The substantive issue is not whether diesel is doomed in the long run – even the German car industry accepts that – but how this should happen, and the time frame. The German car industry is not ready to supply the market with hybrid engines, let alone electric engines…If your car industry operates like a cartel, the development of alternative technologies get suppressed. This works exceedingly well so long as you keep technological leadership. And it breaks down when the underlying technology changes or when there is a sudden shift in the structure of demand….
[T]he car of the future will have an electric engine, and lots of smart artificial intelligence. We don’t know yet whether Tesla is the new iPhone of the car industry… What we do know is that the German car industry is not at the forefront of either development… It is up against the likes of Google, and possibly Apple, whose market capitalisation is far too large.
The new competitors are not part of the cartel…The developers have a different background than do the mechanical engineers of today’s car industry today. So, there is no reason to believe that the German car industry will retain its fat profit margins. It will decline just like newspapers declined. It won’t disappear, but wither slowly. Diesel sales are falling fast, even in Germany. Salaries will eventually come under pressure, and the most talented engineers and scientists will seek alternatives. What we do know is that Germany is absolutely unprepared for this development.
In this context, we noted a comment by Marcel Fratzscher, who argues that Germany is preaching free trade at G20 summits, but is practicing protectionism at home when it blocks foreign takeovers of companies that own certain key technologies. He says the veto right is ill-defined, and thus particularly potent because politicians use it at their discretion. Germany, and the EU as a whole, are prioritising protection over innovation.
And there was I, thinking that Merkel was a champion of liberal (in the good sense of that much misused word) values…..
The longer term problem that electrification and self-driving cars might represent for Germany’s auto sector also rates a mention in a new piece in The Economist on some of the challenges facing the country, including (somewhat cheekily given that magazine’s own greenery) the effect of Germany’s high energy costs (much of them arising out of Merkel’s policies) on its competitiveness.
That trend is compounded by a conservative attitude to certain kinds of new technologies. Germans are even more hostile than the French to a free-trade treaty with America and to big-data giants like Google. In another backwards-looking move, Mrs Merkel’s government decided to cut the retirement age.
For now, however, Germany’s economy is in good shape and Merkel appears to be coasting to an easy re-election later this year, but I was struck by this in The Economist’s article:
All told, says Stephan Richter, a pundit, Germany’s “anaesthetic” political class has not used the country’s golden decade to equip it for the future: “past performance is no indication of future success.”

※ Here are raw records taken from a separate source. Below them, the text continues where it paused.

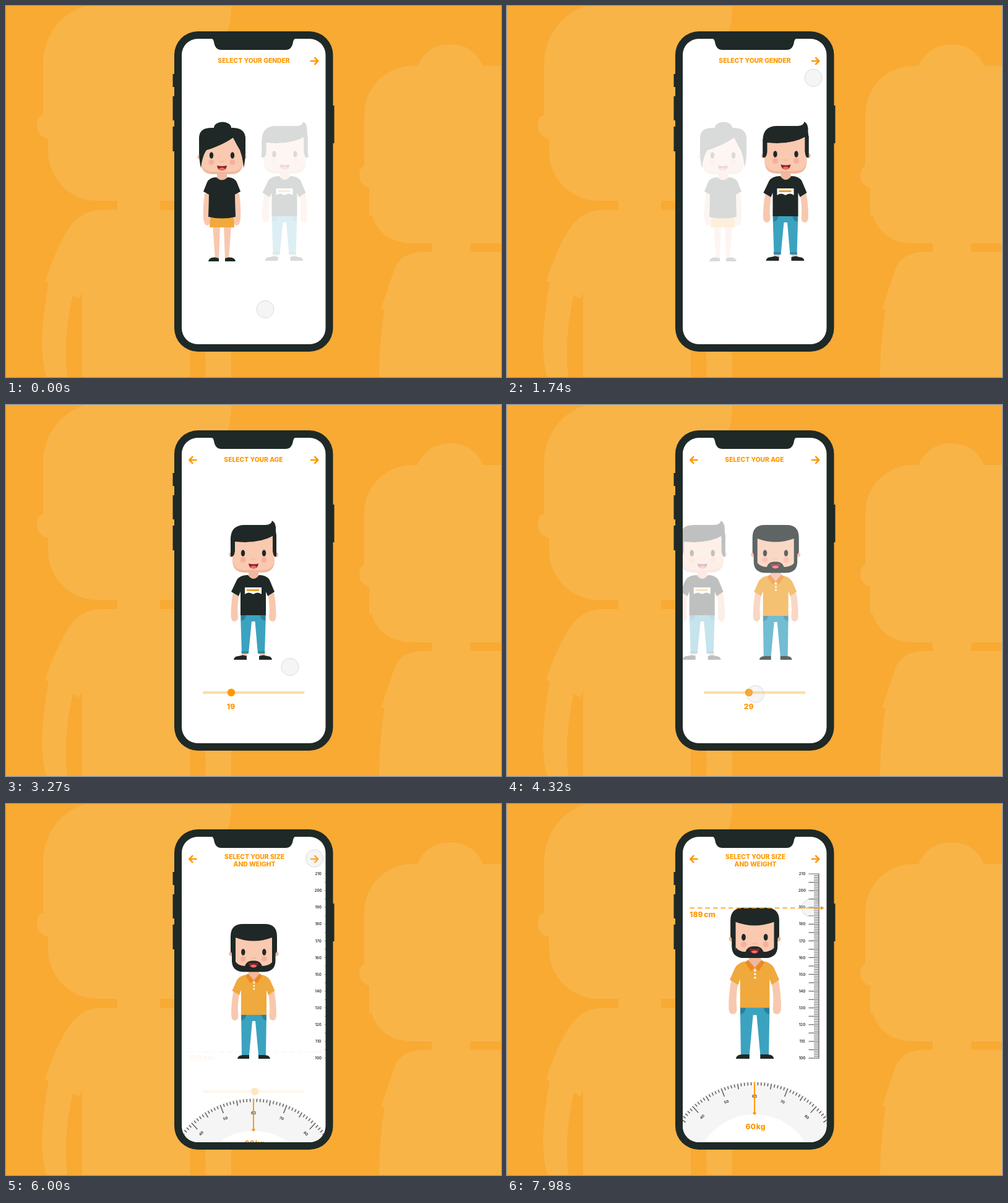
Recreate the animation shown at these times as an HTML page. Size 800 by 600 pixels, loop 8 s.

```html
<!DOCTYPE html>
<html lang="en">
<head>
<meta charset="utf-8">
<title>Profile setup</title>
<style>
html, body { margin: 0; width: 100%; height: 100%; overflow: hidden; background: #f8aa33; }
svg { display: block; width: 800px; height: 600px; }
text { font-family: Inter, "Open Sans", sans-serif; font-weight: 800; fill: #ff9800; text-anchor: middle; }
.title { font-size: 10.3px; }
.num { font-size: 12.2px; }
.mark { font-size: 6px; font-weight: 700; fill: #444; }
</style>
</head>
<body>
<svg viewBox="0 0 800 600">
  <defs>
    <clipPath id="screen"><rect x="284" y="53" width="232.500" height="494" rx="26"/></clipPath>
    <g id="arrow" fill="none" stroke="#ff9800" stroke-width="2.6" stroke-linecap="round" stroke-linejoin="round">
      <path d="M-5.500 0H5.500M.7-5.200 5.700 0 .7 5.200"/>
    </g>
    <g id="eyes" fill="#1f2826">
      <ellipse cx="-17" cy="239.500" rx="3.200" ry="5.200"/><ellipse cx="17" cy="239.500" rx="3.200" ry="5.200"/>
      <g fill="#f5b19b"><circle cx="-17" cy="250.500" r="4.500"/><circle cx="17" cy="250.500" r="4.500"/></g>
      <path d="M-4 248Q0 251.500 4 248" fill="none" stroke="#f3b59d" stroke-width="1.500"/>
    </g>
    <g id="mouth">
      <path d="M-8 256.500Q0 258.500 8 256.500Q7 264.500 0 264.500T-8 256.500Z" fill="#8f2127"/>
      <path d="M-5.500 262Q0 257.500 5.500 262Q3 264.500 0 264.500T-5.500 262Z" fill="#ee6a6c"/>
    </g>
    <g id="arms" fill="#f8c8ae">
      <path id="arm" d="M-33 303Q-36.500 320-36.500 340Q-36.500 350-31 350Q-25 350-25 342L-25.500 338Q-26.500 322-23 305Z"/>
      <use href="#arm" transform="scale(-1 1)"/>
    </g>
  </defs>

  <rect width="800" height="600" fill="#f8aa33"/>
  <g fill="#f9b448">
    <path d="M364-2Q365 24 357 45V315H249V330H364V600H322Q327 540 297 463V600H123V463L118 473 108 467Q92 535 99 600H65Q50 550 69 447L63 445Q82 390 100 362Q120 331 152 330H180V315H148A80 80 0 0 1 68 235V215Q50 210 50 193T60 177V95C60 45 92 8 135-2Z"/>
    <path d="M800 97H771Q755 62 718 62T665 97H657A78 78 0 0 0 579 175V258Q571 262 571 275T587 294V341L590 336Q605 384 660 384H688V398H670Q638 400 628 425L606 490H612Q603 545 603 600H800V398H750V384H800Z"/>
  </g>

  <g fill="#1f2927">
    <path d="M269.500 110H274V131H269.500ZM269.500 146H274V185H269.500ZM269.500 195H274V235H269.500ZM526 161H530.500V222H526Z"/>
    <rect x="272" y="41" width="256.500" height="518" rx="38"/>
  </g>
  <rect x="284" y="53" width="232.500" height="494" rx="26" fill="#fff"/>

  <g clip-path="url(#screen)">
    <g id="girl">
      <path d="M-8 268H8V281Q0 287-8 281Z" fill="#f0b99f"/>
      <path d="M-15 355H-3L-5 409H-11ZM3 355H15L11 409H5Z" fill="#f8c8ae"/>
      <path d="M-22 413Q-21 406-11 406.500L-5 408V413ZM22 413Q21 406 11 406.500L5 408V413Z" fill="#1f2826"/>
      <path d="M-28 303Q-31 325-30 343Q-29 355-24 355Q-19 355-19 347Q-24 325-20 303ZM28 303Q31 325 30 343Q29 355 24 355Q19 355 19 347Q24 325 20 303Z" fill="#f8c8ae"/>
      <path d="M-19 340H19L20 358H-20Z" fill="#f0a93c"/>
      <path d="M-9 277Q0 286 9 277Q20 277 24 285L30 300 21 305 22 341Q0 346-22 341L-21 305-30 300-24 285Q-20 277-9 277Z" fill="#1f2826"/>
      <path d="M-37 212Q-36 197-17 197H17Q36 197 38 212V240H-37Z" fill="#1f2826"/>
      <ellipse cy="197" cx="1" rx="14" ry="9.500" fill="#1f2826"/>
      <circle cx="-36" cy="244" r="3.500" fill="#f0b99f"/><circle cx="36" cy="244" r="3.500" fill="#f0b99f"/>
      <path d="M-34 235Q-12 232 18 213Q26 230 34 240V252Q34 272 14 272H-14Q-34 272-34 252Z" fill="#f0b79d"/>
      <path d="M-34 235Q-12 232 18 213Q26 230 34 240V249Q34 268 14 268H-14Q-34 268-34 249Z" fill="#f9c9b0"/>
      <path d="M-37 212L-20 228Q-31 236-34 262Q-37 250-37 235ZM38 212L18 213Q33 232 35 262Q38 250 38 235Z" fill="#1f2826"/>
      <path d="M-35 232Q-5 230 19 212L0 205-35 215Z" fill="#1f2826"/>
      <use href="#eyes" y="2"/><use href="#mouth" y="1.500"/>
    </g>

    <g id="boy">
      <use href="#arms"/>
      <path d="M-19 400H-10V407H-19ZM10 400H19V407H10Z" fill="#f8c8ae"/>
      <path d="M-32 412Q-31 406-24 406L-17 404.500-11 406V412ZM30 412Q29 406 22 406L16 404.500 9 406V412Z" fill="#1f2826"/>
      <path d="M-21 338H20L18 402H7L2.500 350H-3L-8 402H-19Z" fill="#3ba3bf"/>
      <path d="M-19.800 398H-8.200V402H-19ZM7 398H18.200L18 402H7Z" fill="#2f8aa5"/>
      <path d="M-20 340H-12Q-13 348-20 349ZM19 340H11Q12 348 19 349Z" fill="#2a7f9c"/>
      <path d="M-8 266H8V279Q0 287-8 279Z" fill="#f0b99f"/>
      <path d="M-9 275Q0 287 9 275Q21 275 26 283L34 302 23 309 20 302V340H-21V302L-24 309-36 302-27 283Q-22 275-9 275Z" fill="#1f2826"/>
      <path d="M-14 295H13V306Q7 301-.5 306Q-8 301-14 306Z" fill="#fff"/>
      <path d="M-11 298H9V301H-11Z" fill="#f0a030"/>
      <circle cx="-35.500" cy="242" r="4" fill="#f0b99f"/><circle cx="36" cy="242" r="4" fill="#f0b99f"/>
      <path d="M-37 245V217Q-37 194-14 194H19Q29 194 30 187Q37 191 36 203L37 212V245Z" fill="#1f2826"/>
      <path d="M-34 237L-30 221Q8 225 31 212V236L34 238V251Q34 271 14 271H-14Q-34 271-34 251Z" fill="#f0b79d"/>
      <path d="M-34 237H-31V221Q8 225 31 212V237H34V248Q34 267 14 267H-14Q-34 267-34 248Z" fill="#f9c9b0"/>
      <path d="M-37 215H-30V236Q-31 245-35 245H-37ZM37 210H31V236Q32 245 35 245H37Z" fill="#1f2826"/>
      <use href="#eyes"/><use href="#mouth"/>
    </g>

    <g id="man">
      <g id="body">
        <use href="#arms" x=".5"/>
        <path d="M-26 412Q-25 406-17 406L-7 405V412ZM27 412Q26 406 18 406L8 405V412Z" fill="#1f2826"/>
        <path d="M-20 339H21L20 406H8L3 351H-2L-7 406H-19Z" fill="#3ba3bf"/>
        <path d="M-19.500 341H-12Q-13 349-19.500 350ZM20.500 341H13Q14 349 20.500 350Z" fill="#2a7f9c"/>
        <path d="M-8 266H9V279L0 288-8 279Z" fill="#f0b99f"/>
        <path d="M-11 276L0 288 12 276Q22 277 27 285L34.500 302 24 309 21 301V341H-20V301L-23 309-34.500 302-27 285Q-22 277-11 276Z" fill="#f0a93c"/>
        <path d="M-9 274L.5 285 10 274 14 278 6 290 .5 285-5 290-13 278Z" fill="#ec8a22"/>
        <g fill="#fff"><circle cx=".8" cy="289" r="1.500"/><circle cx=".8" cy="294" r="1.500"/><circle cx=".8" cy="299" r="1.500"/></g>
      </g>
      <g id="head">
        <circle cx="-35.500" cy="242" r="4" fill="#f0b99f"/><circle cx="36.500" cy="242" r="4" fill="#f0b99f"/>
        <path d="M-37 238V214Q-37 194-17 194H18Q38 194 38 214V238L35.500 242V253Q35.500 271.500 16 271.500H-15Q-35 271.500-35 253V242Z" fill="#1f2826"/>
        <path d="M-29 216Q0 227 30 216V262Q20 264 13 262H-12Q-20 264-29 259Z" fill="#f9c9b0"/>
        <use href="#eyes" x=".3"/>
        <path d="M-29 255Q-24 262-14 262Q-11 254-3 253.500H3Q11 254 14 262Q25 262 31 255V264H-29Z" fill="#1f2826"/>
        <use href="#mouth"/>
      </g>
    </g>

    <g id="slider">
      <rect x="318" y="463" width="164.500" height="4.200" rx="2" fill="#ffdca6"/>
      <circle id="thumb" cy="465" r="6.200" fill="#ff9800"/>
      <text id="age" class="num" y="492.300"></text>
    </g>

    <g id="dial">
      <circle cx="400" cy="598" r="149" fill="#f5f5f5"/>
      <circle cx="400" cy="598" r="96" fill="#fff"/>
      <g id="kilos" stroke="#555"></g>
      <path d="M400 450V500" stroke="#ff9800" stroke-width="2"/>
      <path d="M400 497l3 3-3 3-3-3Z" fill="#ff9800"/>
      <text class="num" x="401.500" y="526.300">60&#8202;kg</text>
    </g>

    <g id="ruler"><g id="cms" stroke="#666"></g></g>
    <g id="level">
      <path d="M295.500 0H512" stroke="#ff9800" stroke-width="1.700" stroke-dasharray="7.500 5"/>
      <path d="M487 0H509" stroke="#ff9800" stroke-width="1.700"/>
      <path d="M508.500-3l3 3-3 3-3-3Z" fill="#ff9800"/>
      <text id="size" class="num" x="295" y="14.600" style="text-anchor:start"></text>
    </g>

    <text id="t1" class="title" x="400.500" y="92.300">SELECT YOUR GENDER</text>
    <text id="t2" class="title" x="400" y="92.300">SELECT YOUR AGE</text>
    <g id="t3"><text class="title" x="401.500" y="89.300">SELECT YOUR SIZE</text><text class="title" x="401.500" y="101.300">AND WEIGHT</text></g>
    <use href="#arrow" x="498.500" y="89"/>
    <g id="back"><use href="#arrow" transform="translate(302 89) scale(-1 1)"/></g>
    <circle id="cursor" r="14" fill="#dbdbdb" fill-opacity=".28" stroke="#bbb" stroke-opacity=".55" stroke-width=".9"/>
  </g>
  <path d="M331 52Q335 53 336 58Q338 71 348 71H452Q462 71 464 58Q465 53 469 52Z" fill="#1f2927"/>
</svg>
<script>
const LOOP = 8000;
const $ = id => document.getElementById(id);
const clamp = x => Math.max(0, Math.min(1, x));
const span = (t, start, len) => clamp((t - start) / len);
const sine = x => (1 - Math.cos(Math.PI * x)) / 2;
const glide = (t, start) => 1 - (1 - span(t, start, 750)) ** 3;
const fade = (id, a) => $(id).setAttribute('opacity', a.toFixed(3));
const place = (id, x, y = 0, k = 1) => $(id).setAttribute('transform', `translate(${x} ${y}) scale(${k})`);

// cursor moves: start, end, from, bend, to
const moves = [
  [20, 450, [419, 490.5], [465, 410], [457.5, 316]],
  [1060, 1860, [457.5, 316], [494, 200], [496, 89.5]],
  [2650, 3450, [496, 89.5], [506, 398], [434.5, 454.5]],
  [3465, 3930, [434.5, 454.5], [418, 462], [401.5, 467.5]],
  [4620, 5490, [401.5, 467.5], [532, 216], [498.5, 88]],
  [6735, 7410, [498.5, 88], [441, 120], [490, 168]]
];

function cursorAt(t) {
  const m = moves.filter(v => t >= v[0]).pop() || moves[0];
  const x = span(t, m[0], m[1] - m[0]);
  const s = .7 * x + .3 * sine(x);
  return [0, 1].map(i => m[2][i] * (1 - s) ** 2 + 2 * s * (1 - s) * m[3][i] + m[4][i] * s * s);
}

function buildScales() {
  let dial = '', ruler = '<path d="M504 112.500V411.500" stroke-width="1.300"/>';
  for (let kg = 30; kg <= 90; kg++) {
    const len = kg % 10 == 0 ? 14 : kg % 5 == 0 ? 9 : 5;
    dial += `<g transform="rotate(${(kg - 60) * 2.13} 400 598)"><path d="M400 450v${len}" stroke-width="1.400"/>` +
      (kg % 10 ? '' : `<text class="mark" stroke="none" x="400" y="475.200">${kg}</text>`) + '</g>';
  }
  for (let cm = 100; cm <= 210; cm++) {
    const y = 411 - (cm - 100) * 2.709;
    ruler += `<path d="M${cm % 5 ? 496 : 487.5} ${y}H504" stroke-width="${cm % 5 ? 1 : 1.2}"/>`;
    if (cm % 10 == 0) ruler += `<text class="mark" stroke="none" x="477" y="${y + 2.2}">${cm}</text>`;
  }
  $('kilos').innerHTML = dial;
  $('cms').innerHTML = ruler;
}

function draw(t) {
  const x = span(t, 600, 300);
  const pick = x < .5 ? 2 * x * x : 1 - 2 * (1 - x) ** 2;
  const age = glide(t, 1905), older = glide(t, 4065), size = glide(t, 5715), grow = glide(t, 7545);

  place('girl', 349 - 121 * age);
  fade('girl', 1 - .83 * pick);
  place('boy', 450.5 - 50.5 * age - 118 * older);
  fade('boy', (.17 + .83 * pick) * (1 - older));
  place('man', 400 + 118 * (1 - older));
  fade('man', older);
  const k = 1 + .173 * grow, h = 1 + .055 * grow;
  place('body', 0, 412 * (1 - k), k);
  place('head', 0, 412 - 139.3 * k - 272.7 * h, h);

  const knob = 364 + 38 * older;
  place('slider', 0, 105 * (1 - age));
  fade('slider', 1 - size);
  $('thumb').setAttribute('cx', knob);
  $('age').setAttribute('x', knob - .5);
  $('age').textContent = Math.round(19 + 14 * older);
  fade('age', age ** 3);

  place('dial', 0, 113 * (1 - size));
  place('ruler', 117 * (1 - size));
  const rise = span(t, 5970, 450), up = sine(rise);
  place('level', 0, 403 - 209 * up - 27.8 * grow);
  fade('level', rise);
  $('size').textContent = Math.floor(100 + 80 * up + 10.1 * grow) + '\u2009cm';

  const toAge = span(t, 1905, 200), toSize = span(t, 5715, 200);
  fade('t1', 1 - toAge);
  fade('t2', toAge * (1 - toSize));
  fade('t3', toSize);
  fade('back', toAge);
  place('cursor', ...cursorAt(t));
}

buildScales();
draw(0);
const begin = performance.now();
(function tick() {
  draw((performance.now() - begin) % LOOP);
  requestAnimationFrame(tick);
})();
</script>
</body>
</html>
```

Indeed, but the sins have been of commission as well as omission. The decisions that Merkel has made on issue after issue after issue (the economy, immigration, energy, the EU—and there are plenty of other blunders to pick from) have already been damaging, and the final bill is not yet in.